Key Points
  • Doug Storer and his wife Renata built a booming shoe light business out of an idea birthed during a morning run.
  • The couple took their product on "Shark Tank" and landed in a bidding war.

On an early morning run, training for his fifth marathon, Doug Storer hit a pothole he couldn't see. As he stumbled home through the door, he told his wife that he needed headlights for his sneakers.

Eventually, this bright idea turned into a successful company. Storer and his wife Renata built a booming shoe light business. It not only caters to night runners, but also people who have the late shift at work — or are just adventurous night owls.

"Night Tech Gear provides innovative safety products that inspire athletes, adventurers, and workers who choose to boldly take on the night," said Storer.

After just eight months of being on the market, the husband-and-wife duo pitched two of their products, Night Runner and Night Shift, on "Shark Tank."

Night Runner has lights to help the user safely navigate low-light environments, while Night Shift are targeted toward the industrial safety market. The Sharks were exceptionally interested in the latter.

"Night Shift mitigates many of the dangers to workers that are inherent in third shift and low-light operations," said Storer. "Attached to the boots or shoes, these 'headlights' serve as an advanced warning of trip hazards and provide visibility to other vehicles and workers."
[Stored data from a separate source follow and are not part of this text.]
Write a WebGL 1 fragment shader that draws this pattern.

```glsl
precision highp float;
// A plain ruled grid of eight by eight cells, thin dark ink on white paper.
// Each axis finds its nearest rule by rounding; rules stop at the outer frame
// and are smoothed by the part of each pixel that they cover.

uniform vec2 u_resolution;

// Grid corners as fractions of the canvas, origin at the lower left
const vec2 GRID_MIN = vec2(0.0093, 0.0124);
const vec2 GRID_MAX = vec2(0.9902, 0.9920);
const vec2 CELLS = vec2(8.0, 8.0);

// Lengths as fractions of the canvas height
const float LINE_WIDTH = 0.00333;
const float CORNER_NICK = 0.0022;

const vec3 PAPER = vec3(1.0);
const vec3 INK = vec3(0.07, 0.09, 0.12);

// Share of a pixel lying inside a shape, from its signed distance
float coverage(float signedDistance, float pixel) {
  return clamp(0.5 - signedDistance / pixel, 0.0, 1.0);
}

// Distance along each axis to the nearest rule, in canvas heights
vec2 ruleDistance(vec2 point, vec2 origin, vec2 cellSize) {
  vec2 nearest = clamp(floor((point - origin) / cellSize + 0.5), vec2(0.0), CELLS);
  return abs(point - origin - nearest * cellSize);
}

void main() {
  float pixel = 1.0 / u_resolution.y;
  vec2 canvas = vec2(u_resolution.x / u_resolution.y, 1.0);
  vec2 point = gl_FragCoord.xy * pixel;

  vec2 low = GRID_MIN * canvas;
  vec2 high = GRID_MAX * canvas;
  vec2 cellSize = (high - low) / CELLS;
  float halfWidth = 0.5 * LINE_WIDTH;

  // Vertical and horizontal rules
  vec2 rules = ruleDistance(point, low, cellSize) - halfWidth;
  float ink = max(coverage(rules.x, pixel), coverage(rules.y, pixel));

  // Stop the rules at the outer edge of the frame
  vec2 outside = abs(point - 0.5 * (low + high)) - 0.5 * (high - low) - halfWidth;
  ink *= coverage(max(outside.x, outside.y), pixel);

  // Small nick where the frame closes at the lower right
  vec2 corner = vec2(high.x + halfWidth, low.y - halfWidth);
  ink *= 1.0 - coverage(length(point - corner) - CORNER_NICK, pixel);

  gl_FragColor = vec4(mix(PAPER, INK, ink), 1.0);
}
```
On "Shark Tank" the pair asked for $250,000 for a 10 percent stake in the company — and ended up smack in the middle of a bidding war in the Tank.

"We had dreamed about being lucky enough to get even one offer but having four Sharks fighting to be our partner gave us a tremendous amount of confidence that we had an exciting product and could build a successful business," Storer said.

So where does the company stand today? Storer and his wife rebranded the company to Night Tech Gear, and now they have a full line of patented safety products. They also have customers and on-going testing with three of the largest transit authorities in North America and the world's largest theme park.

On top of that, their annual revenues quadrupled in the last quarter of the year they appeared on "Shark Tank," exceeding what they had asked for in the Tank.

"If someone had told us two years ago that our products would be lighting subway tunnels and theme parks and worn in 50 countries around the world we would have politely questioned their sanity," he said. 

Don't miss the Storers pitch their business, Night Tech Gear on "Shark Tank," Sunday at 8P ET on CNBC.